Connecting decision makers to a dynamic network of information, people and ideas, Bloomberg quickly and accurately delivers business and financial information, news and insight around the world.
+1 212 318 2000
Europe, Middle East, & Africa
+44 20 7330 7500
+65 6212 1000
In an uncertain economy, your customers may be watching their pennies. If you are working to increase your profits, you may feel like you are swimming against the tide. However, with some clever repackaging of your products and services, you can come out on top. Here are a few examples to help get you thinking about how you can tackle your own situation.
Example 1. If you own a styling salon and charge $35 for a standard woman’s haircut that takes one hour, figure out how you can repackage that haircut so you can charge $20 for a 20-minute haircut. The service is going to be different, so you have to rename it. What you finally offer is a "Quick Cut for ONLY $20." If you can schedule two quick cuts in an hour, you are money ahead, and your client is happy because she has paid less for an acceptable cut.
Example 2. If you manufacture a product, you may need to take a similar approach. Find a way to sell a part of your product that is highly profitable for you and yet still a serious cost savings for your DIY customer. You may also need to look at the pricing structure of your lower-end products to make sure they have an acceptable net profit, and then push them into the market. High-end buyers will not be tempted by DIY products and will be willing to pay the premium required to get the high-quality product they want. The middle-market customers will move to lower-market products (though not necessarily the lowest end) until they again feel rich enough to buy the midline products.
The challenge is to rethink your approach so you can increase your business and profits during a time of economic uncertainty.
Marilyn J. Holt, CMC
Want to improve the way you run your business? Entrepreneurs, academics, and consultants from diverse industries offer practical advice on a variety of topics each business day.

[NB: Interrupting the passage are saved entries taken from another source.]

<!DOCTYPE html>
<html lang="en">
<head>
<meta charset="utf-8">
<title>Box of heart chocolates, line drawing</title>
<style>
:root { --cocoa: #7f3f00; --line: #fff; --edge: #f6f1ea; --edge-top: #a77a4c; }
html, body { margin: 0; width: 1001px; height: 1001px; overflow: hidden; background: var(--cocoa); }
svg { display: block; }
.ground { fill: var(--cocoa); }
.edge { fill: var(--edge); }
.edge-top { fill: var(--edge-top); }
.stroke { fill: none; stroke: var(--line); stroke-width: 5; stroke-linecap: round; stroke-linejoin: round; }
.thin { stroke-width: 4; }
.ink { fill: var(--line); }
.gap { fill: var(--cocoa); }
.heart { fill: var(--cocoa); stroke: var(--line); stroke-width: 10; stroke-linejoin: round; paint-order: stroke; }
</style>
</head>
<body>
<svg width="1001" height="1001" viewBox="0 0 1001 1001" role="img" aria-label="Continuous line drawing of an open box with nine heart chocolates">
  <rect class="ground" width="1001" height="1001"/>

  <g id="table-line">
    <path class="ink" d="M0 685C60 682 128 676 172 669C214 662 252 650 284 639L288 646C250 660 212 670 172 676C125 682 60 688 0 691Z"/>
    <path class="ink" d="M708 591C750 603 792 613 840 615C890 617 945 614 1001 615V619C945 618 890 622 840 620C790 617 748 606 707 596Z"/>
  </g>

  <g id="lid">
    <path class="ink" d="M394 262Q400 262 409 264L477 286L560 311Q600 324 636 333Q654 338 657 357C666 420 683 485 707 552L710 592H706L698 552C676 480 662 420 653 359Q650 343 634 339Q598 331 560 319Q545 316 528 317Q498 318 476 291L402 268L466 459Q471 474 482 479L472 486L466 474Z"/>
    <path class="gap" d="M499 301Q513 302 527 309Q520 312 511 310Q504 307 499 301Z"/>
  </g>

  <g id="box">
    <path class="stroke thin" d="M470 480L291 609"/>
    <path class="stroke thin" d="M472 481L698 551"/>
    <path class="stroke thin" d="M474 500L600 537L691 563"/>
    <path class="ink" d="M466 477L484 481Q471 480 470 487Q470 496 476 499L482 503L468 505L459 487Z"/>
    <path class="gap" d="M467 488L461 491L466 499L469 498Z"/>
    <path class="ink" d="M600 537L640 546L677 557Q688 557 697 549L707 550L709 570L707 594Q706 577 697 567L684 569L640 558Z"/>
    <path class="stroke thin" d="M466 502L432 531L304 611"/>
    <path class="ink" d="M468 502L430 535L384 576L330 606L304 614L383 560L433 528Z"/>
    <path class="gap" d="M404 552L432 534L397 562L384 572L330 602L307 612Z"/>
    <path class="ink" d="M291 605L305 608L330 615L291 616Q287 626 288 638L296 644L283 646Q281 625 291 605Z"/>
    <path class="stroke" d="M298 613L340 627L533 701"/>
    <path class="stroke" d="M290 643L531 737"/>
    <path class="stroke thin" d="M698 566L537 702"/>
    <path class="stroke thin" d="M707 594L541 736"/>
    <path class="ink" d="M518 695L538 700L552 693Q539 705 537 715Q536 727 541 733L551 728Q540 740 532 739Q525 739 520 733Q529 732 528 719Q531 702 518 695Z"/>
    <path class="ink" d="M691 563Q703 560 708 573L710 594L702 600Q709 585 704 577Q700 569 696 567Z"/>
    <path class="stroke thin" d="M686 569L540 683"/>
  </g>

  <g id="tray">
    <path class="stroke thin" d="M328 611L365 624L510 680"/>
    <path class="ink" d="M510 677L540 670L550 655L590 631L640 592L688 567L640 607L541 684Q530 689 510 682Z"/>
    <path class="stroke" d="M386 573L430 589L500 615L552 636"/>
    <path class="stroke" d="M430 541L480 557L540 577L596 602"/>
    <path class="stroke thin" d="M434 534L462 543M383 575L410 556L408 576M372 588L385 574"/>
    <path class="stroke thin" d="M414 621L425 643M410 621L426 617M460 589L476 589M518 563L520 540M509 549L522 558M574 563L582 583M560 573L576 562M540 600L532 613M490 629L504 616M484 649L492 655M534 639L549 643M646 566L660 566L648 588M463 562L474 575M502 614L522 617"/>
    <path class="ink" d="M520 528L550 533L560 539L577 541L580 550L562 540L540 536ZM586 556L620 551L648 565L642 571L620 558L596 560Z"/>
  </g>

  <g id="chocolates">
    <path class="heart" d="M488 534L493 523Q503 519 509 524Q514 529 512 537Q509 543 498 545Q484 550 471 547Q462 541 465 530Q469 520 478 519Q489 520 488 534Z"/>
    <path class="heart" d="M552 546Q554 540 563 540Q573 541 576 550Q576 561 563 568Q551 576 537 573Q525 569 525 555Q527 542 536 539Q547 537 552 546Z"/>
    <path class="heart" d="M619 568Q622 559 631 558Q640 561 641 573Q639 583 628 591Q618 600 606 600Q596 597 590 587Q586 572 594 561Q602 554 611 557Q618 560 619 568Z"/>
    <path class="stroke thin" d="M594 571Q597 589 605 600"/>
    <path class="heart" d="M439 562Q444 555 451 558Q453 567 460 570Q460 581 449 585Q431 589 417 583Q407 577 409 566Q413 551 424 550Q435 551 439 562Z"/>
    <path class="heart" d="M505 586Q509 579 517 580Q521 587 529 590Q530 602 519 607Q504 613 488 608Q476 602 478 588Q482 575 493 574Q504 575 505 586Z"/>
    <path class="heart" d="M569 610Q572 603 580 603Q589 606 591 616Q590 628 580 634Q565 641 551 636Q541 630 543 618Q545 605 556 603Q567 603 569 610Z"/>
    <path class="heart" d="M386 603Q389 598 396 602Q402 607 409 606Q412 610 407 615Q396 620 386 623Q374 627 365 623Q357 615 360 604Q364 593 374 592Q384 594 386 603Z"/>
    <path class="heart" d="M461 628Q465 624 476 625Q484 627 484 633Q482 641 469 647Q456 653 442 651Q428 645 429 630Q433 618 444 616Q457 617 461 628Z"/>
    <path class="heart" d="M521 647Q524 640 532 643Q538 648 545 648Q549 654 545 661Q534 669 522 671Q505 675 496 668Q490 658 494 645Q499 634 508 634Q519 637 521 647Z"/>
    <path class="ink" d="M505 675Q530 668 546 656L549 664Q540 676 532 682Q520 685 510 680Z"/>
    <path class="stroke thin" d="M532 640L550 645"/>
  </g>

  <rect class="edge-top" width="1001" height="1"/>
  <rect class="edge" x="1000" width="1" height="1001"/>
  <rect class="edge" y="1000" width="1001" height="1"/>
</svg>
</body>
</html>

To submit a tip for consideration, first check our archive of previous tips to make sure you're not repeating a tip someone has already contributed. Then send the tip to Small Business channel contributor Michelle Dammon Loyalka. Because of the volume of material she receives, she may not respond to each individual.